# REQUIRED ACTION
Return every line from the records below with the string "band".

# SOURCE INFORMATION

=== Section Start ===

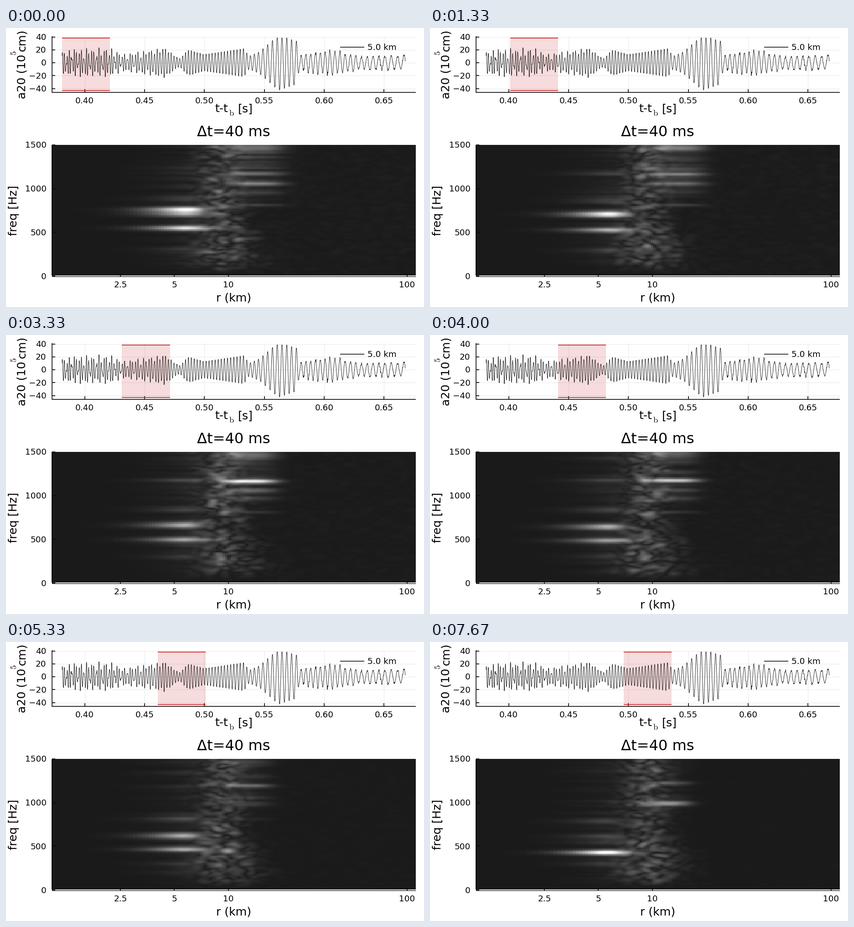
Recreate the animation shown at these times as a matplotlib script. Size 917 px wide and 611 px high, loop 8 s.

```python
import numpy as np
import matplotlib.pyplot as plt
from matplotlib.animation import FuncAnimation
from matplotlib.colors import LinearSegmentedColormap
from matplotlib.patches import Rectangle

W, H, DPI = 917, 611, 100
LOOP_MS, FRAMES, STEPS = 8000, 160, 24   # the window moves STEPS times per loop
PX = 72 / DPI                            # points per pixel
TICK, LABEL, TITLE = 18.4, 25.3, 32.2
LEFT, RIGHT = 100.5, 898.5
RED, GRID = "#c81919", "#ebebeb"

plt.rcParams["font.family"] = "DejaVu Sans"
rng = np.random.default_rng(7)

fig = plt.figure(figsize=(W / DPI, H / DPI), dpi=DPI, facecolor="white")
ax = fig.add_axes([0, 0, 1, 1])
ax.set_xlim(0, W)
ax.set_ylim(H, 0)
ax.axis("off")


def time_x(t):
    return 172.5 + (t - 0.40) * 2628


def amp_y(a):
    return 76 - 1.4125 * a


def radius_x(r):
    return 487.5 + 392.5 * (np.log10(r) - 1)


def freq_y(f):
    return 543 - f * 287 / 1500


def line(x, y, color="black", width=1.6, z=4):
    return ax.plot(x, y, color=color, lw=width * PX, zorder=z,
                   solid_capstyle="butt", solid_joinstyle="round")[0]


def text(x, y, s, size, ha="center", **kw):
    ax.text(x, y, s, fontsize=size * PX, ha=ha, va="baseline", zorder=6, **kw)


def smooth(a, width, axis):
    k = np.exp(-(np.arange(-3 * width, 3 * width + 1) / width) ** 2)
    return np.apply_along_axis(np.convolve, axis, a, k / k.sum(), "same")


def pulse(x, centre, width):
    return np.exp(-((x - centre) / width) ** 2)


def rise(x, centre, width):
    return 1 / (1 + np.exp((centre - x) / width))


# ---- upper panel: waveform ------------------------------------------------
def waveform():
    """A chirp falling in pitch, with a second mode that dies out early."""
    x = np.arange(123, 876.5, 0.4)
    period = np.interp(x, [123, 430, 520, 570, 700, 876], [5.2, 6.5, 7.1, 10.5, 10.5, 14.5])
    phase = np.cumsum(2 * np.pi * 0.4 / period)
    phase -= np.interp(595, x, phase)
    second = 0.65 * rise(-x, -310, 30)
    wave = (np.cos(phase) + second * np.cos(1.41 * phase + 1)) / (1 + 0.5 * second)
    envelope = np.interp(x, [123, 220, 262, 349, 380, 400, 435, 522, 533, 556, 598, 639, 643, 716, 780, 876],
                         [15, 18, 11, 22, 6, 20, 13, 22, 10, 17, 43, 33, 11, 19, 9, 11])
    rough = 4 * rise(-x, -240, 35) + 2.2 * rise(x, 642, 2)
    y = envelope * wave + rough * smooth(rng.normal(size=x.size), 1, 0)
    return x, np.clip(y, -43.5, 38.5)


for a in range(-40, 41, 20):
    line([LEFT, RIGHT], [amp_y(a)] * 2, GRID, 1.1, 1)
    line([LEFT, LEFT + 7], [amp_y(a)] * 2)
    text(88.5, amp_y(a) + 6.5, f"{a}".replace("-", "\u2212"), TICK, "right")
for t in np.arange(0.40, 0.66, 0.05):
    line([time_x(t)] * 2, [18, 141], GRID, 1.1, 1)
    line([time_x(t)] * 2, [134, 141])
    text(time_x(t), 165, f"{t:.2f}", TICK)
line([LEFT, LEFT, RIGHT], [18, 141, 141])

wave_x, wave_a = waveform()
line(wave_x, amp_y(wave_a), width=0.8, z=3)
line([733, 785.5], [42, 42], width=1.5)
text(793, 48.5, "5.0 km", TICK, "left")

text(458, 184.5, "t-t", LABEL, "left")
text(489, 192, r"$\mathrm{b}$", TICK, "left", math_fontfamily="cm")
text(508.5, 184.5, "[s]", LABEL, "left")
up = dict(rotation=90, rotation_mode="anchor")
text(42.5, 155, "a20 (10", LABEL, "left", **up)
text(23, 60, "$5$", TICK, "left", math_fontfamily="cm", **up)
text(42.5, 51, "cm)", LABEL, "left", **up)

# ---- sliding window -------------------------------------------------------
TOP, BOTTOM = amp_y(38.5), amp_y(-43.5)
SPAN = 0.040 * 2628
window = ax.add_patch(Rectangle((0, TOP), SPAN, BOTTOM - TOP,
                                fc=RED, ec="none", alpha=0.15, zorder=2))
edges = [line([0, SPAN], [y, y], RED) for y in (TOP, BOTTOM)]

# ---- lower panel: spectrogram ---------------------------------------------
DF = 12.5
r_edges = [1.03]
while r_edges[-1] < 111.5:
    r_edges.append(r_edges[-1] + max(0.16, 0.025 * r_edges[-1]))
x_edges = np.clip(radius_x(np.array(r_edges)), 100, RIGHT)
f_edges = np.clip(np.arange(-DF / 2, 1500 + DF, DF), 0, 1500)
freqs = np.arange(0, 1500 + DF / 2, DF)[:, None]
xs = ((x_edges[1:] + x_edges[:-1]) / 2)[None, :]

FIELDS = 9


def noise_fields(columns):
    """Complex noise with unit power, correlated over neighbouring cells."""
    fields = []
    for _ in range(FIELDS):
        z = rng.normal(size=(freqs.size, columns)) + 1j * rng.normal(size=(freqs.size, columns))
        z = smooth(z, 2, 0)
        if columns > 1:
            z = smooth(z, 3, 1)
        fields.append(z / np.sqrt(np.mean(np.abs(z) ** 2)))
    return fields


speckle, stripes = noise_fields(xs.size), noise_fields(1)


def drift(fields, i):
    """Blend neighbouring noise fields so that the texture changes step by step."""
    w = pulse(i / 3, np.arange(FIELDS), 0.7)
    return np.abs(sum(a * f for a, f in zip(w, fields))) / np.sqrt(np.sum(w ** 2))


def lobe(centre, left, right, p_left, p_right):
    d = xs - centre
    return np.exp(-np.where(d < 0, (np.abs(d) / left) ** p_left,
                            (np.abs(d) / right) ** p_right))


def spectrum(i):
    def band(freq, width, strength):
        return strength * pulse(freqs, freq, width)

    inner = lobe(391 - 0.35 * i, 72, 44, 1.4, 2.5)
    inner_wide = lobe(391 - 0.35 * i, 72, 56, 1.4, 2.2)
    outer = lobe(552 - i, 66, 58 - 0.6 * i, 3, 2.6)
    rows = drift(stripes, i)
    cut_in = 1 - pulse(freqs, 0, 110)
    fading = rise(-i, -14, 3)

    low_mode = band(548 - 5.2 * i, 29, 0.58 + 0.4 * ((i - 11) / 12) ** 4)
    high_mode = (band(715 - 105 * rise(i, 10, 2.5), 36,
                      (0.62 + 0.33 * pulse(i, 4, 2)) * rise(-i, -22.3, 0.7))
                 + band(765, 28, 0.9 * pulse(i, 0, 2)))
    faint_modes = (band(880 - 4 * i, 35, 0.14) + band(300, 30, 0.09)
                   + band(1175, 25, 0.18 * pulse(i, 9, 6)))
    outer_modes = (band(1055, 24, 0.42 * np.exp(-i / 9))
                   + band(1165 + 4.5 * max(i - 10, 0), 24, 0.2 + 0.63 * pulse(i, 9.5, 5))
                   + band(1470, 55, 0.28 * fading)
                   + band(950 + 1.8 * i, 28, 0.1 + 0.36 * pulse(i, 23, 2.5))
                   + band(810, 18, 0.14 * fading))
    haze = (0.02 + 0.1 * fading) * rows[::-1] * rise(freqs, 980, 60)

    total = inner_wide * (low_mode + 0.035 * rows * cut_in)
    total += inner * (high_mode + faint_modes)
    total += outer * (outer_modes + haze)

    low = rise(-freqs, -520, 60)
    cloud = pulse(xs, 472 + 10 * low, 48 + 20 * low) * cut_in
    tail = (0.002 + 0.008 * fading) * rise(xs, 560, 10)
    total += (0.17 * cloud + tail) * drift(speckle, i)
    return np.clip(total, 0, 1)


spectra = [spectrum(i) for i in range(STEPS)]
grays = LinearSegmentedColormap.from_list("dim", ["#1a1a1a", "white"])
mesh = ax.pcolormesh(x_edges, np.minimum(freq_y(f_edges), 542), spectra[0],
                     cmap=grays, vmin=0, vmax=1, zorder=2)
line([LEFT, LEFT, RIGHT], [256, 543.5, 543.5], width=1.2)

for f in range(0, 1501, 500):
    line([LEFT, LEFT + 7], [freq_y(f)] * 2)
    text(88.5, freq_y(f) + 6.5, f"{f}", TICK, "right")
for r in (2.5, 5, 10, 100):
    line([radius_x(r)] * 2, [539, 543.5])
    text(radius_x(r), 568, f"{r:g}", TICK)

text(499.5, 237, "\u0394t=40 ms", TITLE)
text(499.5, 598.5, "r (km)", LABEL)
text(24, 399.5, "freq [Hz]", LABEL, **up)


def update(frame):
    # The step that begins within this frame is already shown.
    step = (STEPS * (frame + 1) - 1) // FRAMES
    x = time_x(0.3812 + 0.005 * step)
    window.set_x(x)
    for edge in edges:
        edge.set_xdata([x, x + SPAN])
    mesh.set_array(spectra[step])
    return [window, mesh, *edges]


anim = FuncAnimation(fig, update, frames=FRAMES, interval=LOOP_MS / FRAMES,
                     repeat=True, repeat_delay=0)
plt.show()
```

=== Section End ===

# OUTPUT FOR THIS EXERCISE
    def band(freq, width, strength):
    low_mode = band(548 - 5.2 * i, 29, 0.58 + 0.4 * ((i - 11) / 12) ** 4)
    high_mode = (band(715 - 105 * rise(i, 10, 2.5), 36,
                 + band(765, 28, 0.9 * pulse(i, 0, 2)))
    faint_modes = (band(880 - 4 * i, 35, 0.14) + band(300, 30, 0.09)
                   + band(1175, 25, 0.18 * pulse(i, 9, 6)))
    outer_modes = (band(1055, 24, 0.42 * np.exp(-i / 9))
                   + band(1165 + 4.5 * max(i - 10, 0), 24, 0.2 + 0.63 * pulse(i, 9.5, 5))
                   + band(1470, 55, 0.28 * fading)
                   + band(950 + 1.8 * i, 28, 0.1 + 0.36 * pulse(i, 23, 2.5))
                   + band(810, 18, 0.14 * fading))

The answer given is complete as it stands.